Hawaii is a key part of the plant-development process for seed companies. Because of the tropical climate, breeders can grow three generations of corn a year on the islands, and this speeds up the work of producing new varieties.
This bit of the tropics is also important to the industry because it’s within the U.S., free from the uncertainty and complication that comes with developing technology abroad, under a different set of laws.
Supporters of the ordinance vowed to keep fighting — though perhaps through a new law, rather than by appealing this decision. There’s a lot that could be done, even without changing any laws. The main concerns noted by residents have to do with heavy use of pesticides, and there is a lot of insecticide (permethrin and chlorpyrifos) being sprayed.
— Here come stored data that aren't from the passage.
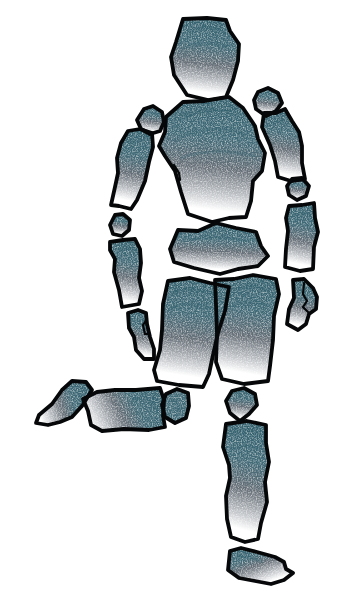
<!DOCTYPE html>
<html lang="en">
<head>
<meta charset="utf-8">
<title>Jointed figure</title>
<style>
:root {
  --paper: #ffffff;
  --ink: #050708;
  --teal-deep: #34616e;
  --teal: #416a77;
  --slate: #666f77;
  --mist: #c3c6ca;
}
html, body { margin: 0; background: var(--paper); overflow: hidden; }
svg { display: block; width: 353px; height: 600px; }
.deep { stop-color: var(--teal-deep); }
.teal { stop-color: var(--teal); }
.slate { stop-color: var(--slate); }
.mist { stop-color: var(--mist); }
.paper { stop-color: var(--paper); }
.outline { fill: none; stroke: var(--ink); stroke-width: 3.8; stroke-linejoin: round; stroke-linecap: round; }
.brush { fill: none; stroke: var(--teal-deep); stroke-width: 3; stroke-linecap: round; opacity: .3; }
.crease { fill: none; stroke: var(--ink); stroke-width: 2.2; stroke-linecap: round; }
</style>
</head>
<body>
<svg viewBox="0 0 353 600" role="img" aria-label="Jointed figure made of separate shaded pieces, standing on one leg">
  <defs>
    <linearGradient id="shade-down" x1=".55" y1="0" x2=".45" y2="1">
      <stop class="deep" offset="0"/>
      <stop class="teal" offset=".32"/>
      <stop class="slate" offset=".56"/>
      <stop class="mist" offset=".77"/>
      <stop class="paper" offset=".9"/>
    </linearGradient>
    <linearGradient id="shade-left" x1="1" y1=".3" x2="0" y2=".6">
      <stop class="deep" offset="0"/>
      <stop class="teal" offset=".35"/>
      <stop class="slate" offset=".58"/>
      <stop class="mist" offset=".82"/>
      <stop class="paper" offset="1"/>
    </linearGradient>
    <linearGradient id="shade-right" x1=".1" y1="0" x2=".7" y2="1">
      <stop class="deep" offset="0"/>
      <stop class="teal" offset=".3"/>
      <stop class="slate" offset=".5"/>
      <stop class="mist" offset=".75"/>
      <stop class="paper" offset=".92"/>
    </linearGradient>
    <filter id="grain" x="0" y="0" width="1" height="1" color-interpolation-filters="sRGB">
      <feTurbulence type="fractalNoise" baseFrequency=".8" numOctaves="2" seed="4" result="noise"/>
      <feColorMatrix in="noise" type="matrix" values="1.4 0 0 0 -.58  1.4 0 0 0 -.58  1.4 0 0 0 -.58  0 0 0 0 1" result="specks"/>
      <feBlend in="specks" in2="SourceGraphic" mode="screen" result="speckled"/>
      <feComposite in="speckled" in2="SourceGraphic" operator="in"/>
    </filter>

    <g id="upright-parts">
      <path id="head" d="M183 19 L207 18 L226 20 L230 31 L239 44 L238 61 L233 80 L226 97 L208 100 L187 95 L174 75 L171 57 L176 42 Z"/>
      <path id="torso" d="M183 102 L205 101 L229 97 L243 108 L255 126 L258 139 L265 153 L262 171 L253 181 L251 201 L246 217 L229 218 L212 222 L188 214 L181 192 L175 171 L165 156 L159 146 L165 132 L166 117 Z"/>
      <path id="pelvis" d="M178 230 L198 231 L216 223 L236 228 L256 232 L261 246 L268 256 L258 266 L238 269 L220 274 L194 268 L174 262 L170 249 Z"/>

      <path id="right-shoulder" d="M144 109 L153 106 L162 112 L164 122 L160 131 L150 134 L141 129 L137 120 Z"/>
      <path id="right-upper-arm" d="M128 131 L140 129 L152 133 L153 147 L149 162 L145 181 L137 200 L131 209 L119 206 L111 205 L115 187 L118 173 L117 158 L121 143 Z"/>
      <path id="right-elbow" d="M115 215 L123 214 L130 220 L129 230 L122 236 L113 234 L110 225 Z"/>
      <path id="right-forearm" d="M110 242 L123 240 L135 239 L140 249 L141 263 L139 278 L142 291 L139 304 L122 307 L119 290 L114 272 L115 259 L110 250 Z"/>
      <path id="right-hand" d="M128 313 L138 310 L146 313 L147 324 L150 337 L154 349 L154 359 L144 359 L136 350 L134 337 L129 328 Z"/>

      <path id="left-shoulder" d="M258 92 L268 88 L278 93 L282 103 L276 111 L266 116 L256 109 L254 100 Z"/>
      <path id="left-upper-arm" d="M264 113 L276 113 L285 109 L292 121 L299 132 L302 146 L302 163 L305 179 L291 181 L278 177 L275 161 L270 145 L262 127 Z"/>
      <path id="left-elbow" d="M292 179 L302 178 L309 186 L306 196 L297 200 L289 195 L287 186 Z"/>
      <path id="left-forearm" d="M289 206 L302 205 L314 203 L315 218 L318 232 L314 247 L313 269 L300 271 L285 267 L286 249 L288 231 L286 218 Z"/>
      <path id="left-hand" d="M293 280 L304 279 L313 288 L317 297 L316 309 L309 314 L306 324 L298 330 L287 324 L289 309 L294 298 Z"/>

      <path id="left-thigh" d="M215 280 L234 279 L253 275 L276 279 L279 294 L274 316 L273 340 L270 366 L268 381 L244 384 L222 379 L216 362 L217 334 L216 305 Z"/>
      <path id="right-thigh" d="M168 281 L190 278 L210 283 L229 287 L225 311 L218 333 L213 355 L209 374 L203 387 L179 385 L157 381 L154 370 L160 350 L162 330 L163 304 Z"/>

      <path id="left-knee" d="M232 391 L244 388 L255 394 L257 405 L249 414 L240 421 L230 413 L226 401 Z"/>
      <path id="left-shin" d="M226 424 L247 421 L266 425 L266 443 L269 462 L265 482 L267 502 L261 523 L258 539 L245 542 L231 537 L227 519 L226 496 L230 478 L229 465 L223 447 Z"/>
    </g>

    <g id="raised-leg">
      <path id="right-foot" d="M62 390 L72 381 L86 382 L92 390 L87 398 L82 406 L72 417 L60 422 L48 425 L36 423 L39 415 L52 404 Z"/>
      <path id="right-shin" d="M83 399 L97 392 L115 390 L136 390 L160 388 L164 400 L163 416 L165 427 L149 430 L124 429 L102 431 L91 425 L88 411 Z"/>
    </g>
    <path id="right-knee" d="M166 394 L177 389 L188 393 L189 406 L186 418 L175 423 L165 417 L162 405 Z"/>
    <path id="left-foot" d="M230 551 L241 548 L257 552 L275 557 L284 562 L286 569 L293 573 L284 580 L271 584 L255 581 L239 578 L228 570 Z"/>
  </defs>

  <rect width="353" height="600" fill="var(--paper)"/>

  <g id="shading" filter="url(#grain)">
    <use href="#upright-parts" fill="url(#shade-down)"/>
    <use href="#raised-leg" fill="url(#shade-left)"/>
    <use href="#right-knee" fill="var(--teal)"/>
    <use href="#left-foot" fill="url(#shade-right)"/>
  </g>

  <g class="brush">
    <path d="M192 30 Q206 24 220 31 M184 48 Q204 39 228 47"/>
    <path d="M179 119 Q202 107 230 111 M174 140 Q207 122 245 134 M181 158 Q214 146 254 156"/>
    <path d="M184 241 Q210 233 247 241"/>
    <path d="M174 292 Q190 286 214 294 M171 309 Q188 300 210 308"/>
    <path d="M233 291 Q250 283 269 290 M230 307 Q250 298 267 305"/>
    <path d="M232 433 Q247 427 259 433 M232 449 Q246 443 260 450"/>
    <path d="M129 142 L144 140 M272 123 L284 120 M294 215 L309 213 M117 250 L132 248"/>
    <path d="M133 399 Q149 396 155 408 M171 399 Q181 402 179 414 M237 557 Q250 555 262 562"/>
  </g>

  <g class="outline">
    <use href="#upright-parts"/>
    <use href="#raised-leg"/>
    <use href="#right-knee"/>
    <use href="#left-foot"/>
  </g>

  <g class="crease">
    <path d="M174 165 L179 173 L180 180"/>
    <path d="M147 319 L143 325 L145 334 L150 334"/>
    <path d="M304 283 L303 294 L307 301 L303 307 L308 312"/>
  </g>
</svg>
</body>
</html>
That should really be addressed independently of the GMO issue. Chlorpyrifos is pretty nasty stuff, and the regulation of its use shouldn’t be limited to people spraying it on genetically engineered crops.
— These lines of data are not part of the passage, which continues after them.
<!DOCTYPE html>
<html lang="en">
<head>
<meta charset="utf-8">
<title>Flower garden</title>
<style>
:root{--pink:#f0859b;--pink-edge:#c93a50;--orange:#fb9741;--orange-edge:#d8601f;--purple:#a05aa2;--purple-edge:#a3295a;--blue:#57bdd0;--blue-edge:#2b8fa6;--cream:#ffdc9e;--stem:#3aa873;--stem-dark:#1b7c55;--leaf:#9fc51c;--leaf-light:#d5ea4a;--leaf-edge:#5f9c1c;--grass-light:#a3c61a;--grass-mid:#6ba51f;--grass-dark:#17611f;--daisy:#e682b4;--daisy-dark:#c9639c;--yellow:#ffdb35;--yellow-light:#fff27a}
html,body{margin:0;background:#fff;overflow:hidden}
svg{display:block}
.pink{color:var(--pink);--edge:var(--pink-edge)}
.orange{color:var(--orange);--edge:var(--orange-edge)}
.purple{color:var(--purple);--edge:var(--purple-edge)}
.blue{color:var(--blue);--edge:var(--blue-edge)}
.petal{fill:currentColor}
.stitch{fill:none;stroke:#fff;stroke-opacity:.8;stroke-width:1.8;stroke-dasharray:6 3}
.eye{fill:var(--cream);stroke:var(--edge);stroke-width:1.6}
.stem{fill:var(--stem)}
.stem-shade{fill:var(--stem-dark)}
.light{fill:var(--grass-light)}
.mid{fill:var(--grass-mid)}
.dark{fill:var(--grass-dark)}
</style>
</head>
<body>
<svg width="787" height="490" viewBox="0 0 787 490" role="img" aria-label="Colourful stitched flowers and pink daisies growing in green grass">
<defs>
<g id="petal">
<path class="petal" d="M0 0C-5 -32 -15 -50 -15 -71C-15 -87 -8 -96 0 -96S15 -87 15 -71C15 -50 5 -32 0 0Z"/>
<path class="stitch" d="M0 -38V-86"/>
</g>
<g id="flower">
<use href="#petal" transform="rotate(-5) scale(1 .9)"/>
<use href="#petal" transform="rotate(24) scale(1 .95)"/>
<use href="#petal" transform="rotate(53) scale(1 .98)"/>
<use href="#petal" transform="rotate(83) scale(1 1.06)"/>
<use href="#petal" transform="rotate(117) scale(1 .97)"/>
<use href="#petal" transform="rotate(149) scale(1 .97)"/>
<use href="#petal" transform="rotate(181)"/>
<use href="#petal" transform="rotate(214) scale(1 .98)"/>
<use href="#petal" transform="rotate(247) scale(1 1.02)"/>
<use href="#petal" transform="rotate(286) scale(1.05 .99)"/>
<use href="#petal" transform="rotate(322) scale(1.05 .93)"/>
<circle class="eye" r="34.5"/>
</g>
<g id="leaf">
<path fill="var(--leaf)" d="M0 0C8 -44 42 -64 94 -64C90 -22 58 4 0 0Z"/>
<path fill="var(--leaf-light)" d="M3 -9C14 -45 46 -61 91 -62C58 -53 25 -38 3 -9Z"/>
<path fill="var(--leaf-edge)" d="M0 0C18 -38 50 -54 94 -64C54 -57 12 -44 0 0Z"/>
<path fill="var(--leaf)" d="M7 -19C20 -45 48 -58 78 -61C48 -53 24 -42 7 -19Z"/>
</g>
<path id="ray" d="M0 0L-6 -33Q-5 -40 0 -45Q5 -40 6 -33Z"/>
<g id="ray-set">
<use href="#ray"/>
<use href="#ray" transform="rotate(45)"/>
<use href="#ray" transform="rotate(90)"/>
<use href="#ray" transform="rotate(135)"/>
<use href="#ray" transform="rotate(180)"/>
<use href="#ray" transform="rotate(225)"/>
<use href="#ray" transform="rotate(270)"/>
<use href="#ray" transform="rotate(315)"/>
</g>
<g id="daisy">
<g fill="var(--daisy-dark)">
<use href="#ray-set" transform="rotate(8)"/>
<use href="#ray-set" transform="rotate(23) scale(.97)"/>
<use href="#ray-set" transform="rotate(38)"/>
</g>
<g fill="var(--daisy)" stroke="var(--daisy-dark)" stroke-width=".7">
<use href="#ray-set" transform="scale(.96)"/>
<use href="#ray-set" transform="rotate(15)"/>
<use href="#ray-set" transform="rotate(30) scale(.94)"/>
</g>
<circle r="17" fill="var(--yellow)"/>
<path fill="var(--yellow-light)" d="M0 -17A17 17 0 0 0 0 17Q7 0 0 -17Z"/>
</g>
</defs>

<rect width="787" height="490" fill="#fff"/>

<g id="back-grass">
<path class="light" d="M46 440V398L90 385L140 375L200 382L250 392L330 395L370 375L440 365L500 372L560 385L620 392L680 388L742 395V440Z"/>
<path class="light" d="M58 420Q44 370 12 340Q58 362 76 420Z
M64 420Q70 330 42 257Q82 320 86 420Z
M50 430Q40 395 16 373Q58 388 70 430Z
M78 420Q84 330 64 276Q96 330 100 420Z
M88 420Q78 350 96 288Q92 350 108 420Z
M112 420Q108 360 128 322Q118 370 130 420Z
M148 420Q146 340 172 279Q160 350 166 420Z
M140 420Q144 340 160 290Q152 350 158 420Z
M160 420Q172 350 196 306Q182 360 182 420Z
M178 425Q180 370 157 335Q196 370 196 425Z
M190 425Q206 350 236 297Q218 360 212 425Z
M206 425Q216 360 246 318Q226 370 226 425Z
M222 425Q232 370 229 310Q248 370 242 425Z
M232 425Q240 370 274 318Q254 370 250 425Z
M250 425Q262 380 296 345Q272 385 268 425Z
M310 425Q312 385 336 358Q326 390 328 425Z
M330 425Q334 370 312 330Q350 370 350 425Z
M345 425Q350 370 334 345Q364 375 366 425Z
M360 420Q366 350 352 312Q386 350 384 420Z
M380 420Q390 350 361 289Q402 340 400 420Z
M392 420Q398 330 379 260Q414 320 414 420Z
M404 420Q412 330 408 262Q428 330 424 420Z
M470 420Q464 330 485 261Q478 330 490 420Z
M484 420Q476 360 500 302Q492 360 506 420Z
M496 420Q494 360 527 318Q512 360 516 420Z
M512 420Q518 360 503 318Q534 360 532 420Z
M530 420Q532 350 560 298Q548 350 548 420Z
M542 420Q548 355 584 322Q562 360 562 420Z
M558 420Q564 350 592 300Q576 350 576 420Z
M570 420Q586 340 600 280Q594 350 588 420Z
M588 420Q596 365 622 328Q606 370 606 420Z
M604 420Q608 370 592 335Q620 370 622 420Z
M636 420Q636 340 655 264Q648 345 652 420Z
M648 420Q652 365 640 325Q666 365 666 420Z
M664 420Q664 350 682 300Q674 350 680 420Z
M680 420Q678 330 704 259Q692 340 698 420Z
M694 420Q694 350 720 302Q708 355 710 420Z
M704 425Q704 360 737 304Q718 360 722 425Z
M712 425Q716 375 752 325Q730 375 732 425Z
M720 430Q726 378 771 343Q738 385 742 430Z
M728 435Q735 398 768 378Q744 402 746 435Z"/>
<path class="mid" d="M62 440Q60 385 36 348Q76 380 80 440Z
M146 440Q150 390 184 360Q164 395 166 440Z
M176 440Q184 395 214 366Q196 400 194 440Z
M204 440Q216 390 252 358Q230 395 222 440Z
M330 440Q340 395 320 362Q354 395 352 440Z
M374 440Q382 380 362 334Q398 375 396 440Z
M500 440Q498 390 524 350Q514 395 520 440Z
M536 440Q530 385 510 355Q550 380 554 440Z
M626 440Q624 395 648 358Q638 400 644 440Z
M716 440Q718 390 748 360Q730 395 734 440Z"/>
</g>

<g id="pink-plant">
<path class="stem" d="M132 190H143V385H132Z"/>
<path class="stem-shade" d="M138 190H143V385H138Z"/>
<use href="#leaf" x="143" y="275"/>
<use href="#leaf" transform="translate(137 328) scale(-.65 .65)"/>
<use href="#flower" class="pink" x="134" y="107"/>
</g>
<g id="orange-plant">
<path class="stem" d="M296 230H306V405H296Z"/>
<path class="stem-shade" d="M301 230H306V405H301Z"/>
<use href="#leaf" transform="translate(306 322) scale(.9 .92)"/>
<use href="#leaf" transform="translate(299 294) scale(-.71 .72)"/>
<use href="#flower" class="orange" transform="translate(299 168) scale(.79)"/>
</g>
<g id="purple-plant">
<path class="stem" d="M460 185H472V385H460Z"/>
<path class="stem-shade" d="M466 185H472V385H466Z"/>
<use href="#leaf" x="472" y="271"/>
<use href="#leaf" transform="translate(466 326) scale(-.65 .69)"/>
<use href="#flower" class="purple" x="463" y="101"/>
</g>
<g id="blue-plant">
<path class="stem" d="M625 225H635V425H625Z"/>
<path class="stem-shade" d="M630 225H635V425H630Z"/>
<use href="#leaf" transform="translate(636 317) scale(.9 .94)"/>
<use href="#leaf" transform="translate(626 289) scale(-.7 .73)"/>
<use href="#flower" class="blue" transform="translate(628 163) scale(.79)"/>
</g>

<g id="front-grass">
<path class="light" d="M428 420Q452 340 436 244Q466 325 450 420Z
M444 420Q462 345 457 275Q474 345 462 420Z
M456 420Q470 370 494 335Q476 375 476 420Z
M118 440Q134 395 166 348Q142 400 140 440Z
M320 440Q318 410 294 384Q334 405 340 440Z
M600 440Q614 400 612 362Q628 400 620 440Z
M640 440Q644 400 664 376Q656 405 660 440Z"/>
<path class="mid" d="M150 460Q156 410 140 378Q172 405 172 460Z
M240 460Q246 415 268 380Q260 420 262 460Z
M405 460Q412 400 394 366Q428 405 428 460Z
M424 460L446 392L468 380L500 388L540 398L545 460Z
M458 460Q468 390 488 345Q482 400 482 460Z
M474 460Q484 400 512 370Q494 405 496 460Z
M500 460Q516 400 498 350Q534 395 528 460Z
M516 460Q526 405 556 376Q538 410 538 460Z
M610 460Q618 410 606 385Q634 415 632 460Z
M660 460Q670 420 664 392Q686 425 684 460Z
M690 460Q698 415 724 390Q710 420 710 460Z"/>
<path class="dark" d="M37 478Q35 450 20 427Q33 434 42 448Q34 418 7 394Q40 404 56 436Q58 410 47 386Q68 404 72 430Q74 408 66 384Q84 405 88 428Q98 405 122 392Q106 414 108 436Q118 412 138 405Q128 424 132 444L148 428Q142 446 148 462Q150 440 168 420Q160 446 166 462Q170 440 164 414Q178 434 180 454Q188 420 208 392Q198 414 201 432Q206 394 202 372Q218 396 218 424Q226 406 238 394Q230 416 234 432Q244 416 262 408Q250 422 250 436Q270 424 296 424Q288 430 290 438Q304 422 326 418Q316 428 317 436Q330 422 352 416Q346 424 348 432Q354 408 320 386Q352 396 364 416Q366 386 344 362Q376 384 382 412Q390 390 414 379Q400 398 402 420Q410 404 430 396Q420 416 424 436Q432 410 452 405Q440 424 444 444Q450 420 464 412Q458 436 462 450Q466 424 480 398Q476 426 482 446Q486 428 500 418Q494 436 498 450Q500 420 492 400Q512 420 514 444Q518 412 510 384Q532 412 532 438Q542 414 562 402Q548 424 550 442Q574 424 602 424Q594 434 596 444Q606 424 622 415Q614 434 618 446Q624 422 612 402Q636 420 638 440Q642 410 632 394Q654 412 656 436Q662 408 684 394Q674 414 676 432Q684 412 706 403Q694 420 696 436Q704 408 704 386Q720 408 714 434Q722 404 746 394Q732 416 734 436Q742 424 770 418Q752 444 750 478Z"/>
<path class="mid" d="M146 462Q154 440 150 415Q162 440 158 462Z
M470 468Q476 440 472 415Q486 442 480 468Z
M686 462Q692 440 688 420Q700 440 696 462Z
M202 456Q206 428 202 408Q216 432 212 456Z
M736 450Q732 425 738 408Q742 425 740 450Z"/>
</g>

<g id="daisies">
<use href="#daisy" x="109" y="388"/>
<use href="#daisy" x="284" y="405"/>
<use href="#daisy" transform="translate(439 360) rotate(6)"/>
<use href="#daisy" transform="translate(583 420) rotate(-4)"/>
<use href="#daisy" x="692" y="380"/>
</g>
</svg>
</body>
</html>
The big island of Hawaii has also has passed an ordinance targeting GMOs, but that law goes further, banning all farming with genetically engineered plants (though existing papaya farms, which depend on disease resistant GMOs, were exempted). That law is also being challenged, and the same judge is handling the case. Maui will vote on a GMO farming ban soon.